Why celebrate? First, because Christ's ascension means our future destiny is secured in God's kingdom. That is a destiny to dream about! It also means our worship and prayers are heard by God since Christ continually brings us into God's presence. And Christ's ascension guarantees that the powerful love by which he reigns in this world is available to us right now. Salvation is ours and the power for ministry since the Spirit is with us!

This article first appeared in the May 18, 1992, issue of Christianity Today. Donald K. McKim is editor of academic and reference books with Westminster John Knox Press, author of Introducing the Reformed Faith (2001), and editor of the Encyclopedia of Reformed Faith (1992) and other books.

Related Elsewhere

Recent Christianity Today articles on the Ascension include:
Books & Culture Corner: "Taken Up in Glory" | The Ascension has been forgotten in many Protestant churches, jettisoning an essential part of the Christian story. (May 21, 2001)

The Day We Were Left Behind | Hungry as we are for the presence of God, the one thing we do not need is a day to remind us of God's absence. (May 18, 1998)

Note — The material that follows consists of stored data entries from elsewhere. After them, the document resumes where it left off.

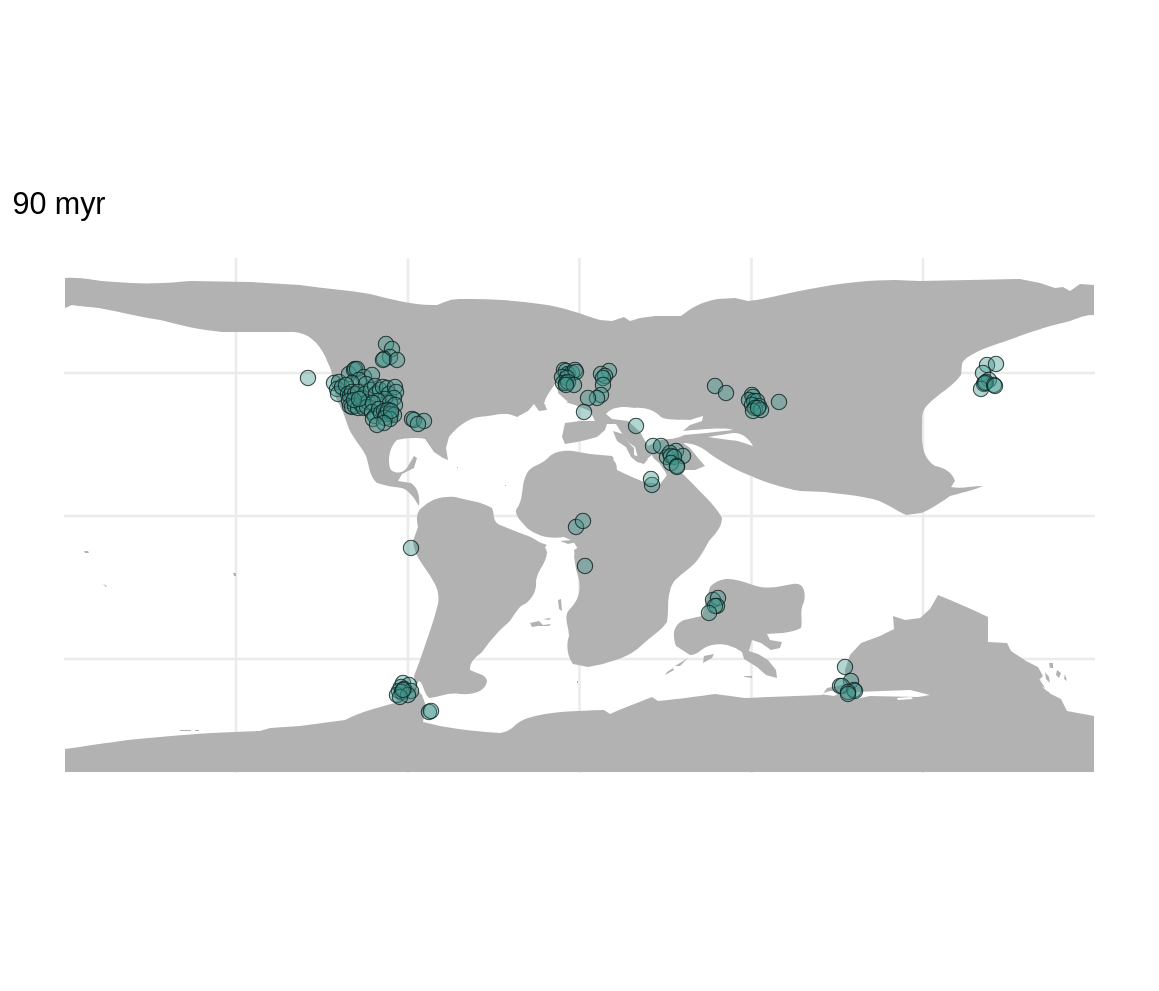
<!DOCTYPE html>
<html lang="en">
<head>
<meta charset="utf-8">
<title>90 myr</title>
<style>
:root { --paper: #ffffff; --land: #b2b2b2; --grid: #ebebeb; --dot: #42978c; --ring: #0f1f1f; --ink: #000000; }
html, body { margin: 0; background: var(--paper); overflow: hidden; }
.map { display: block; width: 1159px; height: 991px; }
.title { font: 30.5px "Liberation Sans", Arial, sans-serif; fill: var(--ink); }
.grid { stroke: var(--grid); stroke-width: 2.6; }
.land { fill: var(--land); }
.sea { fill: var(--paper); }
.dot { fill: var(--dot); fill-opacity: .4; stroke: var(--ring); stroke-opacity: .8; stroke-width: 1.1; }
</style>
</head>
<body>
<svg class="map" viewBox="0 0 1159 991" role="img" aria-label="World map at 90 myr with site locations">
<defs><circle id="d" class="dot" r="7.7"/></defs>
<text class="title" x="12.500" y="214" textLength="93">90 myr</text>

<g class="grid">
<line x1="236" y1="258" x2="236" y2="773"/><line x1="408" y1="258" x2="408" y2="773"/><line x1="579.500" y1="258" x2="579.500" y2="773"/><line x1="751.500" y1="258" x2="751.500" y2="773"/><line x1="923" y1="258" x2="923" y2="773"/>
<line x1="64" y1="373" x2="1095" y2="373"/><line x1="64" y1="516" x2="1095" y2="516"/><line x1="64" y1="659" x2="1095" y2="659"/>
</g>

<g class="land">
<path id="northern-continents" d="M65 278C85 277 92 281 115 282C140 284 160 284 190 281L250 282L300 285C325 289 350 290 370 294C390 299 415 306 437 305C445 302 450 299 460 299C490 299 515 300 540 304C565 307 580 314 600 320L612 321L624 317L630 321L640 318L655 316L681 316C690 309 700 302 718 299L735 298L748 301C770 299 790 292 810 289C840 283 870 280 895 280L920 281L1020 279L1040 283L1055 288L1063 287L1070 291L1080 284L1094 285V315C1084 314 1076 320 1062 323C1040 328 1015 338 1000 343C980 350 965 356 962 364L961 375C955 383 948 388 940 394C930 402 922 408 922 418V440C923 452 926 460 935 466C945 468 952 472 955 481L951 487C962 489 972 486 983 486C972 491 960 493 950 496C940 503 930 510 921 513L906 515C895 510 885 502 873 499C855 495 840 494 825 492L800 491C780 487 765 482 751 476C738 471 725 464 713 456C703 448 695 443 683 443L690 448L698 458L705 466L695 470L684 470L676 477L669 482L664 470C658 466 655 462 652 455L643 462L638 458L635 447L628 442L621 432L616 424L607 424L605 430L597 437L586 440L577 442L565 444L562 437L565 423L580 421L595 421L590 411L575 405L565 402L556 395L546 401L545 405L547 410L539 411L534 404L528 411L517 417C505 411 495 416 479 417C468 418 457 427 449 437L446 448L448 460L443 458L434 452L425 439C418 437 404 438 397 440C389 447 387 463 391 470C398 475 405 472 408 466L414 456L417 458L414 468L402 474L398 481L411 483C418 488 420 496 419 506C414 498 410 491 402 488L388 486L377 483C369 476 369 464 366 456C361 446 353 438 349 429L343 412L336 398L331 370L325 356C318 342 308 333 294 332L250 332L222 332C200 330 180 325 160 320C140 317 120 312 104 309C90 306 80 307 72 305L65 308Z"/>
<path id="south-america" d="M424 506C432 499 443 496 455 497C470 501 480 501 492 508C495 515 492 521 500 525L520 533C535 538 547 545 547 553C546 564 538 569 536 581C537 591 532 599 525 604C518 606 515 615 509 622C499 630 490 641 482 652C475 658 470 661 470 670C478 674 486 674 487 681C486 690 476 695 460 694C448 692 440 697 429 698C423 692 424 684 419 681L415 687L414 676L420 660C426 642 433 624 438 604C440 590 435 584 429 574C421 562 414 554 413 541L418 527C416 518 416 511 424 506Z"/>
<path id="africa" d="M527 473C532 465 541 465 548 458C553 452 562 450 573 451L590 454L612 456L616 461L617 470L632 477L644 482L660 484L668 474L677 469L684 475L693 484C703 495 716 506 722 518C722 528 714 535 709 541C702 554 697 563 687 570C680 576 672 580 670 591C667 600 669 610 667 622C660 632 650 637 642 645C630 657 615 660 603 664L588 667L573 664C567 656 566 645 569 636C569 627 563 617 569 610C578 601 581 592 579 580L576 569L574 556L578 549L573 541L564 537C550 539 539 537 527 528C522 522 515 516 516 510C525 498 520 486 527 473Z"/>
<path id="india-madagascar" d="M710 587C722 575 735 579 750 584C767 591 780 586 793 584C804 582 806 592 804 602C799 611 803 620 801 628C790 634 775 633 767 634L770 640L782 642L780 648L771 650L761 643L752 640L749 651L758 654L768 660L776 670L777 678L766 675L757 667L744 659L742 652C732 645 722 643 712 645C700 648 699 655 690 655L676 646C672 635 673 625 684 620L702 616Z"/>
<path id="antarctica-australia" d="M65 749C100 744 130 739 160 737C200 733 230 732 260 731L270 728L300 726L345 720C360 712 376 708 395 703L402 688L413 685L422 695L426 706L423 722C445 728 470 731 500 733C516 730 511 724 528 718C550 711 575 711 604 710L610 714L619 710L652 697L658 701C680 699 700 696 715 694L745 698L822 695L827 688L846 684L845 670L850 655L861 643L880 636L894 629L893 616L905 620L920 618L930 609L938 595C955 602 972 609 988 617V642L1007 643L1011 651L1026 661L1038 667L1043 676L1037 682L1049 693L1061 699L1067 711L1094 716V772H65Z"/>
<path id="tasman-islands" d="M1016 658l8 4 2 5-6-2zM1026 665l7 5 2 8-6-5zM1032 676l8 4 5 8-7-3zM1040 688l9 4 5 9-8-4zM1050 698l8 6 5 8-8-4zM1049 663h4v5h-3zM1057 670l4 3-2 5-3-3zM1065 674l2 7-3-2zM1045 672l4 5 1 6-4-4z"/>
<path id="atlantic-islands" d="M530 623l9-2 4 4 8-1-2 2-11 0-6 1zM543 619l8-1-2 2zM558 600l3-1 1 12-3-2zM533 543l6-1 8 3-3 3-8-2zM560 541l12-1 5 2-9 2zM574 550l5-3v7l-4 4zM577 681h1v2h-1zM457 467h1v1h-1zM505 485h1v1h-1z"/>
<path id="indian-ocean-islands" d="M667 672l6-4 1 2-9 5zM675 666l13-8-8 8zM704 656l10-2-2 4-9 5zM744 676l8 0 0 2-7-1z"/>
<path id="pacific-islands" d="M84 551l4 0 1 2-4 0zM103 584l4 2-1 1zM233 573h3v3h-2zM180 730h11v1h-11zM195 730h4v1h-4z"/>
</g>

<g class="sea">
<path id="tethys-channel" d="M606 414C612 407 622 406 634 408C648 407 656 412 661 417C668 421 680 419 690 420L703 416L702 421L690 425L683 431C705 429 725 427 733 430C714 432 698 434 684 435C678 439 668 439 660 440L648 446L640 432L628 421L612 419Z"/>
<path id="eastern-strait" d="M708 437L733 433C741 432 749 438 753 446C744 443 737 440 729 440Z"/>
<path id="mediterranean-gulf" d="M613 459L622 455L633 463L645 462L651 456L660 464L667 475L660 481L650 482L637 477L620 470Z"/>
<path id="north-sea-gulf" d="M557 381C552 389 546 395 544 404L556 407L568 402L558 393Z"/>
<path id="australian-rift" d="M856 692L910 690L930 695L918 697L870 696L856 699Z"/>
<path id="rift-pools" d="M897 698l14-1 2 2-15 1zM820 694l10-3 12 1-8 4z"/>
</g>
<g class="land"><path id="adriatic-peninsula" d="M613 431L623 434L628 442L634 448L634 455L640 457L648 459L644 464L637 462L631 457L626 447L617 441Z"/></g>

<g id="north-america-sites">
<use href="#d" x="308" y="378"/><use href="#d" x="386" y="344"/><use href="#d" x="392" y="349"/><use href="#d" x="390" y="357"/><use href="#d" x="384" y="359"/><use href="#d" x="383" y="360"/><use href="#d" x="397" y="360"/>
<use href="#d" x="334" y="383"/><use href="#d" x="339" y="382"/><use href="#d" x="337" y="389"/><use href="#d" x="338" y="394"/><use href="#d" x="342" y="387"/><use href="#d" x="349" y="374"/><use href="#d" x="354" y="370"/><use href="#d" x="355" y="369"/><use href="#d" x="357" y="369"/><use href="#d" x="364" y="377"/><use href="#d" x="372" y="375"/><use href="#d" x="359" y="380"/><use href="#d" x="352" y="383"/><use href="#d" x="346" y="385"/><use href="#d" x="366" y="384"/>
<use href="#d" x="348" y="394"/><use href="#d" x="350" y="396"/><use href="#d" x="352" y="392"/><use href="#d" x="355" y="394"/><use href="#d" x="358" y="392"/><use href="#d" x="349" y="401"/><use href="#d" x="350" y="406"/><use href="#d" x="352" y="407"/><use href="#d" x="355" y="406"/><use href="#d" x="358" y="408"/><use href="#d" x="361" y="404"/><use href="#d" x="362" y="398"/><use href="#d" x="365" y="394"/><use href="#d" x="364" y="408"/><use href="#d" x="368" y="402"/><use href="#d" x="367" y="407"/><use href="#d" x="354" y="400"/><use href="#d" x="359" y="399"/>
<use href="#d" x="371" y="390"/><use href="#d" x="375" y="386"/><use href="#d" x="376" y="394"/><use href="#d" x="380" y="390"/><use href="#d" x="383" y="387"/><use href="#d" x="387" y="388"/><use href="#d" x="389" y="394"/><use href="#d" x="395" y="387"/><use href="#d" x="396" y="392"/><use href="#d" x="394" y="398"/><use href="#d" x="385" y="399"/><use href="#d" x="378" y="401"/><use href="#d" x="373" y="403"/><use href="#d" x="390" y="403"/><use href="#d" x="395" y="405"/>
<use href="#d" x="372" y="412"/><use href="#d" x="375" y="416"/><use href="#d" x="373" y="419"/><use href="#d" x="379" y="409"/><use href="#d" x="381" y="413"/><use href="#d" x="384" y="411"/><use href="#d" x="386" y="414"/><use href="#d" x="388" y="410"/><use href="#d" x="391" y="414"/><use href="#d" x="394" y="415"/><use href="#d" x="385" y="418"/><use href="#d" x="390" y="419"/><use href="#d" x="391" y="411"/><use href="#d" x="384" y="423"/><use href="#d" x="377" y="425"/>
<use href="#d" x="412" y="419"/><use href="#d" x="414" y="420"/><use href="#d" x="424" y="421"/><use href="#d" x="418" y="424"/>
</g>

<g id="europe-sites">
<use href="#d" x="564" y="370"/><use href="#d" x="566" y="371"/><use href="#d" x="568" y="374"/><use href="#d" x="572" y="373"/><use href="#d" x="575" y="370"/><use href="#d" x="576" y="372"/><use href="#d" x="562" y="377"/><use href="#d" x="567" y="378"/><use href="#d" x="563" y="383"/><use href="#d" x="566" y="383"/><use href="#d" x="568" y="382"/><use href="#d" x="574" y="385"/><use href="#d" x="566" y="385"/>
<use href="#d" x="609" y="371"/><use href="#d" x="601" y="374"/><use href="#d" x="605" y="376"/><use href="#d" x="603" y="378"/><use href="#d" x="603" y="385"/><use href="#d" x="601" y="395"/><use href="#d" x="597" y="398"/><use href="#d" x="588" y="398"/><use href="#d" x="584" y="412"/><use href="#d" x="636" y="426"/>
</g>

<g id="levant-africa-sites">
<use href="#d" x="653" y="446"/><use href="#d" x="661" y="446"/><use href="#d" x="676" y="451"/><use href="#d" x="683" y="456"/><use href="#d" x="667" y="457"/><use href="#d" x="670" y="453"/><use href="#d" x="671" y="456"/><use href="#d" x="674" y="457"/><use href="#d" x="671" y="463"/><use href="#d" x="677" y="466"/><use href="#d" x="677" y="467"/><use href="#d" x="652" y="485"/><use href="#d" x="651" y="479"/>
<use href="#d" x="576" y="527"/><use href="#d" x="583" y="521"/><use href="#d" x="585" y="566"/>
</g>

<g id="asia-sites">
<use href="#d" x="715" y="386"/><use href="#d" x="726" y="393"/><use href="#d" x="779" y="402"/><use href="#d" x="752" y="395"/><use href="#d" x="753" y="397"/><use href="#d" x="749" y="400"/><use href="#d" x="754" y="401"/><use href="#d" x="757" y="401"/><use href="#d" x="759" y="406"/><use href="#d" x="752" y="405"/><use href="#d" x="755" y="408"/><use href="#d" x="761" y="410"/><use href="#d" x="753" y="411"/><use href="#d" x="758" y="408"/>
<use href="#d" x="987" y="365"/><use href="#d" x="996" y="364"/><use href="#d" x="983" y="373"/><use href="#d" x="989" y="380"/><use href="#d" x="984" y="384"/><use href="#d" x="986" y="382"/><use href="#d" x="981" y="389"/><use href="#d" x="985" y="383"/><use href="#d" x="994" y="385"/><use href="#d" x="995" y="386"/>
</g>

<g id="southern-sites">
<use href="#d" x="411" y="548"/><use href="#d" x="403" y="683"/><use href="#d" x="409" y="685"/><use href="#d" x="401" y="687"/><use href="#d" x="404" y="689"/><use href="#d" x="411" y="691"/><use href="#d" x="399" y="691"/><use href="#d" x="397" y="695"/><use href="#d" x="402" y="692"/><use href="#d" x="408" y="695"/><use href="#d" x="400" y="697"/><use href="#d" x="403" y="690"/><use href="#d" x="429" y="712"/><use href="#d" x="431" y="711"/>
<use href="#d" x="713" y="600"/><use href="#d" x="718" y="598"/><use href="#d" x="717" y="606"/><use href="#d" x="715" y="606"/><use href="#d" x="709" y="613"/>
<use href="#d" x="845" y="667"/><use href="#d" x="851" y="681"/><use href="#d" x="840" y="686"/><use href="#d" x="842" y="686"/><use href="#d" x="854" y="690"/><use href="#d" x="855" y="691"/><use href="#d" x="848" y="692"/><use href="#d" x="848" y="694"/>
</g>
</svg>
</body>
</html>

The Text This Week offers lectionary readings, links to fine art and films with Ascension themes, contemporary and historical sermons on the Ascension, and other resources.